MATERIAL FOR THIS EXERCISE ->
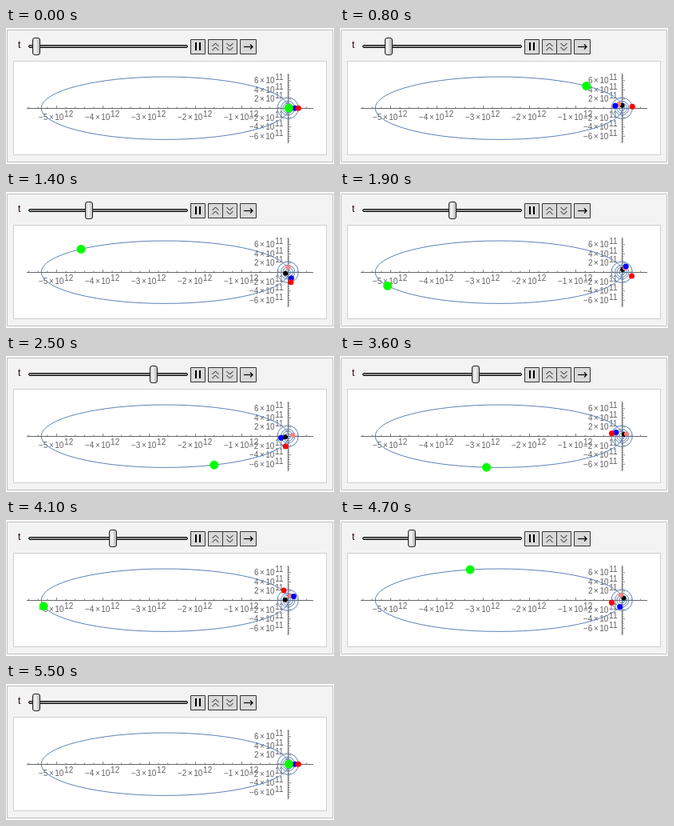
Recreate the animation shown at these times as an HTML page with a canvas. Size 411 by 170 pixels, loop 6000 ms.

```html
<!DOCTYPE html>
<html>
<head>
<meta charset="utf-8">
<style>
html, body { margin: 0; width: 411px; height: 170px; overflow: hidden; background: #fff; }
canvas { display: block; }
</style>
</head>
<body>
<canvas id="stage" width="411" height="170"></canvas>
<script>
const ctx = document.getElementById('stage').getContext('2d');
const FONT = 'px "Liberation Sans", Arial, sans-serif';
const AXIS = { x: 353.5, y: 100.5 };
const SUN = { x: 353.2, y: 100.2 };
const UNIT = 58;            // pixels per 10^12 m
const EARTH_STEP = 1103.1;  // degrees the Earth moves per step
const COMET = { cx: 199.2, a: 155, b: 39.2, period: 75.5 };
const PLANETS = [
  { r: 3.4, period: 0.2408, color: '#000', size: 3 },
  { r: 6.3, period: 0.6152, color: '#ff8080', size: 3 },
  { r: 8.7, period: 1, color: '#00f', size: 3.5 },
  { r: 13.2, period: 1.881, color: '#f00', size: 3.5 }
];

function line(color, width, ...points) {
  ctx.beginPath();
  for (let i = 0; i < points.length; i += 2) ctx.lineTo(points[i], points[i + 1]);
  ctx.strokeStyle = color;
  ctx.lineWidth = width;
  ctx.stroke();
}

function box(x, y, w, h, fill, stroke, radius = 0) {
  ctx.beginPath();
  ctx.roundRect(x, y, w, h, radius);
  ctx.fillStyle = fill;
  ctx.fill();
  ctx.strokeStyle = stroke;
  ctx.lineWidth = 1;
  ctx.stroke();
}

function orbit(cx, rx, ry) {
  ctx.beginPath();
  ctx.ellipse(cx, SUN.y, rx, ry, 0, 0, 2 * Math.PI);
  ctx.strokeStyle = '#5e81b5';
  ctx.lineWidth = 1;
  ctx.stroke();
}

function dot(cx, rx, ry, angle, size, color) {
  ctx.beginPath();
  ctx.arc(cx + rx * Math.cos(angle), SUN.y - ry * Math.sin(angle), size, 0, 2 * Math.PI);
  ctx.fillStyle = color;
  ctx.fill();
}

// n × 10^power, with its left edge at x
function label(n, power, x, y) {
  ctx.font = 10 + FONT;
  ctx.fillStyle = '#606060';
  for (const [part, gap] of [[n < 0 ? '−' + -n : '' + n, 1.5], ['×', 1.5], ['10', 0.7]]) {
    ctx.fillText(part, x, y);
    x += ctx.measureText(part).width + gap;
  }
  ctx.fillText(power, x, y - 4);
}

function drawControls(u) {
  box(1.5, 2.5, 408, 165, '#f3f3f3', '#bfbfbf');
  box(9.5, 41.5, 392, 117, '#fff', '#cfcfcf');
  ctx.font = 12 + FONT;
  ctx.fillStyle = '#300018';
  ctx.fillText('t', 15, 25);

  box(28.5, 21.5, 199, 3, '#888', '#111', 1.5);
  const x = 38 + 7.32 * u;
  const shade = ctx.createLinearGradient(x - 5, 0, x + 5, 0);
  shade.addColorStop(0, '#c0c0c0');
  shade.addColorStop(0.4, '#f6f6f6');
  shade.addColorStop(1, '#a8a8a8');
  box(Math.round(x) - 4.5, 12.5, 9, 21, shade, '#222', 2.5);

  for (const [left, width] of [[231.5, 18], [253.5, 18], [271.5, 18], [293.5, 20]])
    box(left, 14.5, width, 18, '#d9d9d9', '#333');
  line('#000', 2, 238, 18, 238, 28);
  line('#000', 2, 243, 18, 243, 28);
  for (const y of [19, 24]) {
    line('#111', 1, 258.5, y + 4, 262.5, y, 266.5, y + 4);
    line('#111', 1, 276.5, y, 280.5, y + 4, 284.5, y);
  }
  line('#000', 1.2, 298, 23.5, 309, 23.5);
  line('#000', 1.2, 306, 20.5, 309, 23.5, 306, 26.5);
}

function drawAxes() {
  const color = '#666';
  line(color, 1, 26, AXIS.y, 385, AXIS.y);
  line(color, 1, AXIS.x, 57, AXIS.x, 144);
  for (let i = -28; i <= 2; i++) {
    const x = AXIS.x + i * UNIT / 5;
    line(color, 0.8, x, AXIS.y, x, AXIS.y - (i % 5 ? 2 : 3.5));
  }
  for (let i = -14; i <= 14; i++) {
    const y = AXIS.y - i * UNIT / 20;
    line(color, 0.8, AXIS.x, y, AXIS.x + (i % 4 ? 2 : 3.5), y);
  }
  for (let n = -5; n < 0; n++) label(n, '12', Math.round(AXIS.x + n * UNIT - 22.5), 115);
  for (const n of [6, 4, 2, -2, -4, -6])
    label(n, '11', n < 0 ? 305 : 311, Math.round(AXIS.y - n * UNIT / 10 + 3.5));
}

function draw(now) {
  const tick = Math.floor(now % 6000 / 100);
  const step = Math.max(0, Math.min(tick - 4, 55 - tick));
  const u = Math.max(0, step - 0.917);
  const angle = period => EARTH_STEP * u / period * Math.PI / 180;

  ctx.clearRect(0, 0, 411, 170);
  drawControls(u);
  drawAxes();
  orbit(COMET.cx, COMET.a, COMET.b);
  for (const p of PLANETS) orbit(SUN.x, p.r, p.r);
  for (const p of PLANETS) dot(SUN.x, p.r, p.r, angle(p.period), p.size, p.color);
  dot(COMET.cx, COMET.a, COMET.b, angle(COMET.period), 5.5, '#0f0');
  requestAnimationFrame(draw);
}
requestAnimationFrame(draw);
</script>
</body>
</html>
```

WHAT IS BEING ASKED ->
When the word "period" appears in a line of the data, that line is counted; report the number only.

TASK RESPONSE ->
8